The definitive book on the new media economy has to be ChrisAnderson’s - “The Long Tail.” It offers a simple and cogent explanation for how IT and the internet has changed the economics of commerce and even the buying behavior of individuals. If you are reading this blog – then this book is a must read.
I believe that the how we are buying, communicating and even socializing over the internet will ultimately transcend how traditional businesses operate. While it used to be that IT innovation was driven mostly from the inside out (e.g. where large companies build technology that ultimately reaches consumers) I believe that we have now practically inverted our innovation dynamic. We are clearly moving to an outside in innovation model where much (if not most) of the innovation is starting out at the edge. The most innovative technology is being used by startups and in the home and at the consumer level. The simple fact is that better tools exist today to help me find an obscure song I want to buy than help me find a person inside of my company with certain skills or critical data that I might want for a project.

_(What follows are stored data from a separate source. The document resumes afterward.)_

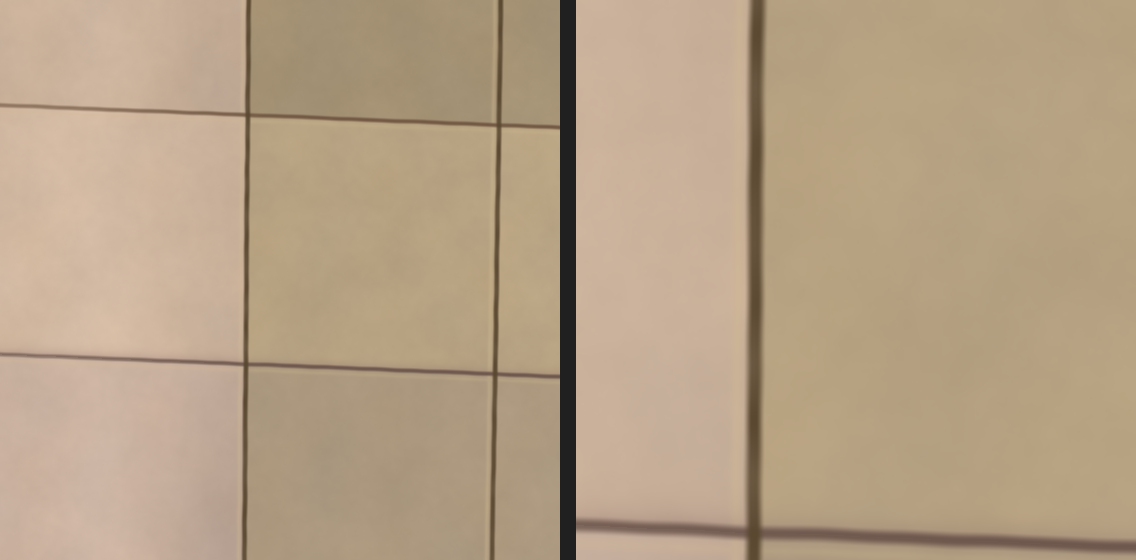
Left: the whole. Right: its middle third, enlarged.
A Shadertoy shader for this texture:

```glsl
// Large beige ceramic floor tiles in a slightly skewed grid with thin dark grout and soft cloudy wear.

// Grid layout, in canvas units
const float COLUMN_START = -0.0065;
const float COLUMN_WIDTH = 0.4427;
const float COLUMN_SPREAD = 0.0078;   // columns widen towards the top
const float ROW_START = 0.3672;
const float ROW_HEIGHT = 0.4450;
const float ROW_SLOPE = 0.0400;       // rows sink towards the right

// Grout profile
const float VERTICAL_HALF = 0.0041;
const float HORIZONTAL_HALF = 0.0034;
const float GROUT_BLUR = 0.0028;
const float GROUT_WOBBLE = 0.0012;
const float RIM_OFFSET = 0.0105;
const float RIM_WIDTH = 0.0035;

// Colours
const vec3 PINK_TILE = vec3(0.815, 0.715, 0.625);
const vec3 TAN_TILE = vec3(0.715, 0.635, 0.508);
const vec3 GROUT_DARK = vec3(0.35, 0.28, 0.19);
const vec3 GROUT_WARM = vec3(0.43, 0.33, 0.25);
const vec3 VIOLET_SHADE = vec3(0.54, 0.43, 0.42);
const vec3 RIM_LIGHT = vec3(0.83, 0.74, 0.57);

// Wear
const float CLOUD_AMOUNT = 0.055;
const float GRAIN_AMOUNT = 0.018;

vec2 hashGradient(vec2 cell) {
    vec3 p = fract(cell.xyx * vec3(0.1031, 0.1030, 0.0973));
    p += dot(p, p.yzx + 33.33);
    float angle = 6.28318 * fract((p.x + p.y) * p.z);
    return vec2(cos(angle), sin(angle));
}

float gradientNoise(vec2 p) {
    vec2 i = floor(p), f = fract(p);
    vec2 u = f * f * f * (f * (f * 6.0 - 15.0) + 10.0);
    float a = dot(hashGradient(i), f);
    float b = dot(hashGradient(i + vec2(1, 0)), f - vec2(1, 0));
    float c = dot(hashGradient(i + vec2(0, 1)), f - vec2(0, 1));
    float d = dot(hashGradient(i + vec2(1, 1)), f - vec2(1, 1));
    return mix(mix(a, b, u.x), mix(c, d, u.x), u.y);
}

float fbm(vec2 p) {
    float sum = 0.0, amplitude = 0.6;
    for (int octave = 0; octave < 4; octave++) {
        sum += amplitude * gradientNoise(p);
        p = mat2(1.6, 1.2, -1.2, 1.6) * p + 7.3;
        amplitude *= 0.55;
    }
    return sum;
}

float band(float distanceToLine, float halfWidth, float blur) {
    return 1.0 - smoothstep(halfWidth - blur, halfWidth + blur, distanceToLine);
}

// Glazed surface: column tint, row shade, lighting across the floor and mottling
vec3 tileColor(vec2 uv, vec2 tile) {
    float pink = 1.0 - step(0.5, tile.x);
    vec3 color = mix(TAN_TILE, PINK_TILE, pink);

    float upperShade = mix(0.895, 0.965, pink);
    float lowerShade = mix(0.935, 0.970, pink);
    color *= tile.y > 0.5 ? upperShade : (tile.y < -0.5 ? lowerShade : 1.0);
    color *= 1.0 + 0.015 * step(1.5, tile.x);
    color.b += 0.018 * step(tile.y, -0.5);

    float falloff = smoothstep(0.20, 0.46, uv.x) * pink;
    float lowerCorner = falloff * (1.0 - smoothstep(0.0, 0.36, uv.y));
    color *= 1.0 - 0.045 * falloff - 0.07 * lowerCorner;
    color += pink * 0.018 * exp(-pow((uv.x - 0.17) / 0.09, 2.0));

    vec2 tileOffset = tile * 3.7;
    float clouds = fbm(uv * 7.0 + tileOffset);
    float grain = fbm(uv * 48.0 + tileOffset);
    color *= 1.0 + CLOUD_AMOUNT * clouds + GRAIN_AMOUNT * grain;
    return color + vec3(0.010, 0.0, -0.012) * gradientNoise(uv * 9.0 - tileOffset);
}

void mainImage(out vec4 fragColor, in vec2 fragCoord) {
    vec2 uv = fragCoord / iResolution.xy;
    float blur = max(GROUT_BLUR, 0.75 / min(iResolution.x, iResolution.y));

    // Skewed grid coordinates and signed distances to the nearest joints
    vec2 pitch = vec2(COLUMN_WIDTH + COLUMN_SPREAD * uv.y, ROW_HEIGHT);
    vec2 grid = vec2(uv.x - COLUMN_START, uv.y + ROW_SLOPE * uv.x - ROW_START) / pitch;
    vec2 joint = floor(grid + 0.5);
    vec2 wobble = GROUT_WOBBLE * vec2(gradientNoise(uv.yx * 22.0), gradientNoise(uv * 22.0));
    vec2 offset = (grid - joint) * pitch + wobble;
    vec2 dist = abs(offset);
    vec3 color = tileColor(uv, floor(grid));

    // Pale rims left of the upright joints and below the level ones
    vec2 rim = exp(-pow((offset + RIM_OFFSET) / RIM_WIDTH, vec2(2.0)));
    color = mix(color, RIM_LIGHT, 0.32 * rim.x + 0.20 * rim.y * (1.0 - rim.x));

    // Violet shade above the lower level joint
    float lowerJoint = 1.0 - step(0.5, joint.y);
    float halo = exp(-max(offset.y, 0.0) / 0.007) * step(0.0, offset.y);
    color = mix(color, VIOLET_SHADE, 0.5 * halo * lowerJoint);

    // Grout, fainter towards the left on level joints
    float levelStrength = mix(0.62, 0.92, smoothstep(0.0, 0.6, uv.x));
    vec3 levelGrout = mix(GROUT_WARM, VIOLET_SHADE * 0.75, 0.6 * lowerJoint);
    color = mix(color, levelGrout, levelStrength * band(dist.y, HORIZONTAL_HALF, blur));
    float uprightStrength = 0.92 + 0.15 * gradientNoise(uv * vec2(4.0, 30.0));
    color = mix(color, GROUT_DARK, uprightStrength * band(dist.x, VERTICAL_HALF, blur));

    fragColor = vec4(clamp(color, 0.0, 1.0), 1.0);
}
```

Given the “long tail” for demand of things like music or videos then it is likely that corporate and business information and data access would follow a similar curve but – I believe that, today, it doesn’t. Why? I believe that access to “the long tail” is fundamentally enabled through the creation “Information-centric” IT structures. Most IT environments inside of large companies, however, are still “Application-Centric.” To put it simply, most large companies today, even with all of their IT systems, are organized like brick and mortar stores in terms of information.
A simple example- if you work in a large company, can you:

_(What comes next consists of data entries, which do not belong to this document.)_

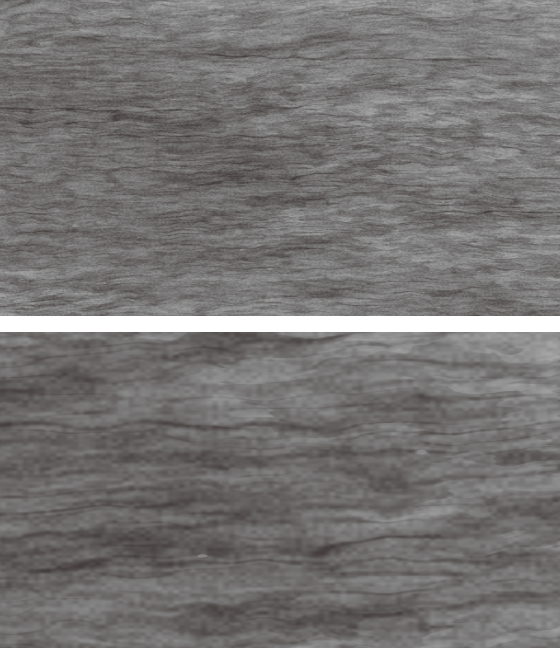
Top, the full canvas; bottom, a detail of the centre.
A WebGL 1 fragment shader for this texture:

```glsl
precision highp float;
// Weathered grey wood board with horizontal grain, worn pale paint and dark cracks.
uniform vec2 u_resolution;

float hash(vec2 p) {
  vec3 h = fract(p.xyx * vec3(0.1031, 0.1030, 0.0973));
  h += dot(h, h.yzx + 33.33);
  return fract((h.x + h.y) * h.z);
}

float noise(vec2 p) {
  vec2 cell = floor(p), f = fract(p);
  f = f * f * (3.0 - 2.0 * f);
  float low = mix(hash(cell), hash(cell + vec2(1.0, 0.0)), f.x);
  float high = mix(hash(cell + vec2(0.0, 1.0)), hash(cell + 1.0), f.x);
  return mix(low, high, f.y);
}

float fbm(vec2 p) {
  float sum = 0.0, amp = 0.533;
  for (int i = 0; i < 4; i++) {
    sum += amp * noise(p);
    p = p * 2.03 + vec2(13.7, 7.3);
    amp *= 0.5;
  }
  return sum;
}

// Thin continuous lines along the mid level of stretched noise
float grainLines(vec2 p) {
  return 1.0 - smoothstep(0.02, 0.15, abs(noise(p) - 0.5));
}

// Long, wavy, broken dark splits along the grain
float cracks(vec2 p) {
  float sum = 0.0;
  for (int i = 0; i < 8; i++) {
    float id = float(i);
    float y = (id + 0.2 + 0.6 * hash(vec2(id, 3.0))) / 8.0;
    y += 0.03 * (noise(vec2(p.x * 2.0, id * 9.0)) - 0.5);
    y += 0.010 * (noise(vec2(p.x * 16.0, id * 5.0)) - 0.5);
    float present = smoothstep(0.48, 0.7, fbm(vec2(p.x * 2.2, id * 17.0 + 4.0)));
    float d = (p.y - y) / 0.003;
    sum += present * exp(-d * d);
  }
  return sum;
}

// Dark lens-shaped stains, broken up by the grain
float stains(vec2 p, float breakup) {
  float sum = 0.0;
  for (int i = 0; i < 7; i++) {
    float id = float(i);
    vec2 center = vec2(1.78 * hash(vec2(id, 11.0)), hash(vec2(id, 23.0)));
    vec2 size = vec2(0.05 + 0.08 * hash(vec2(id, 31.0)), 0.012 + 0.012 * hash(vec2(id, 41.0)));
    vec2 d = (p - center) / size;
    sum += exp(-dot(d, d)) * smoothstep(0.35, 0.6, breakup);
  }
  return sum;
}

// Small pale chips, ragged at the rim
float chips(vec2 p) {
  float sum = 0.0;
  float rim = noise(p * vec2(110.0, 170.0));
  for (int i = 0; i < 36; i++) {
    float id = float(i);
    vec2 center = vec2(1.78 * hash(vec2(id, 57.0)), hash(vec2(id, 71.0)));
    float size = 0.003 + 0.008 * hash(vec2(id, 83.0));
    vec2 d = (p - center) / (size * vec2(1.0 + hash(vec2(id, 97.0)), 0.6));
    sum += 1.0 - smoothstep(0.4, 1.0, length(d) + 0.9 * (rim - 0.4));
  }
  return min(sum, 1.0);
}

void main() {
  vec2 p = gl_FragCoord.xy / u_resolution.y;

  // Bend the grain gently, then add short slanted ripples
  vec2 g = p;
  g.y += 0.06 * (noise(p * vec2(1.6, 2.5) + 5.0) - 0.5);
  g.y += 0.012 * (noise(p * vec2(10.0, 16.0)) - 0.5);
  g.y += 0.007 * (noise(p * vec2(30.0, 40.0) + 8.0) - 0.5);

  // Broad shading: darker at the middle left, lighter to the top
  vec2 shade = (p - vec2(0.15, 0.47)) * vec2(1.0, 3.0);
  float tone = 0.497 - 0.055 * exp(-dot(shade, shade)) + 0.02 * smoothstep(0.7, 1.0, p.y);
  tone += 0.16 * (fbm(g * vec2(1.2, 6.0) + 2.0) - 0.5);

  // Streaks and fine fibres
  float streak = fbm(g * vec2(5.0, 42.0) + 60.0);
  tone += 0.15 * (streak - 0.5);
  tone += 0.10 * (noise(g * vec2(22.0, 170.0) + 90.0) - 0.5);
  tone += 0.08 * (noise(p * vec2(170.0, 270.0)) - 0.5);

  // Dark grain lines, strong in some bands and faint in others
  float band = smoothstep(0.35, 0.65, fbm(g * vec2(3.0, 14.0) + 25.0));
  tone -= (0.015 + 0.05 * band) * grainLines(g * vec2(7.0, 52.0) + 31.0);
  tone -= 0.035 * grainLines(g * vec2(15.0, 85.0) + 77.0);

  // Crisp flecks of worn paint gathered in some zones
  float worn = smoothstep(0.53, 0.59, fbm(g * vec2(13.0, 58.0) + 17.0));
  float zone = smoothstep(0.42, 0.62, fbm(p * vec2(1.6, 7.0) + 40.0));
  tone += 0.065 * worn * (0.15 + 0.85 * zone);

  tone -= 0.11 * cracks(p) + 0.06 * stains(p, streak);
  tone = mix(tone, 0.62, 0.6 * chips(p));
  tone = clamp(tone, 0.27, 0.68);

  // Dark wood leans warm, pale wood stays neutral
  vec3 color = vec3(tone) - vec3(0.0, 0.10, 0.115) * max(0.53 - tone, 0.0);
  gl_FragColor = vec4(color, 1.0);
}
```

- Create (or have automatically generated) a personalized internal information portal based on you role and preferences?
- Seek out help on a project by looking at a corporate knowledge base or Wiki?
- Find some help on a project by searching a skills repository?
- Create an integrated customer knowledge profile by tying together sales records, feedback, and external market information?
Today, I would say that most companies have mined only a small portion of their own information for knowledge. Most mine information the way “The Long Tail” describes retailing – we focus on the top 10-20%. Corporations have a small group of “Corporate Accounts” or “Global Accounts” and the build the equivalent of brick and mortar businesses around them and setup a process to maintain a personal relationship.
So, what if there was a way to deliver that same level of personalized service to the other 80% of your customers, or even within your company to your employees? The fact is, companies have the raw ingredients (data) today. It just needs to be unleashed.
Stay tuned for more on this topic.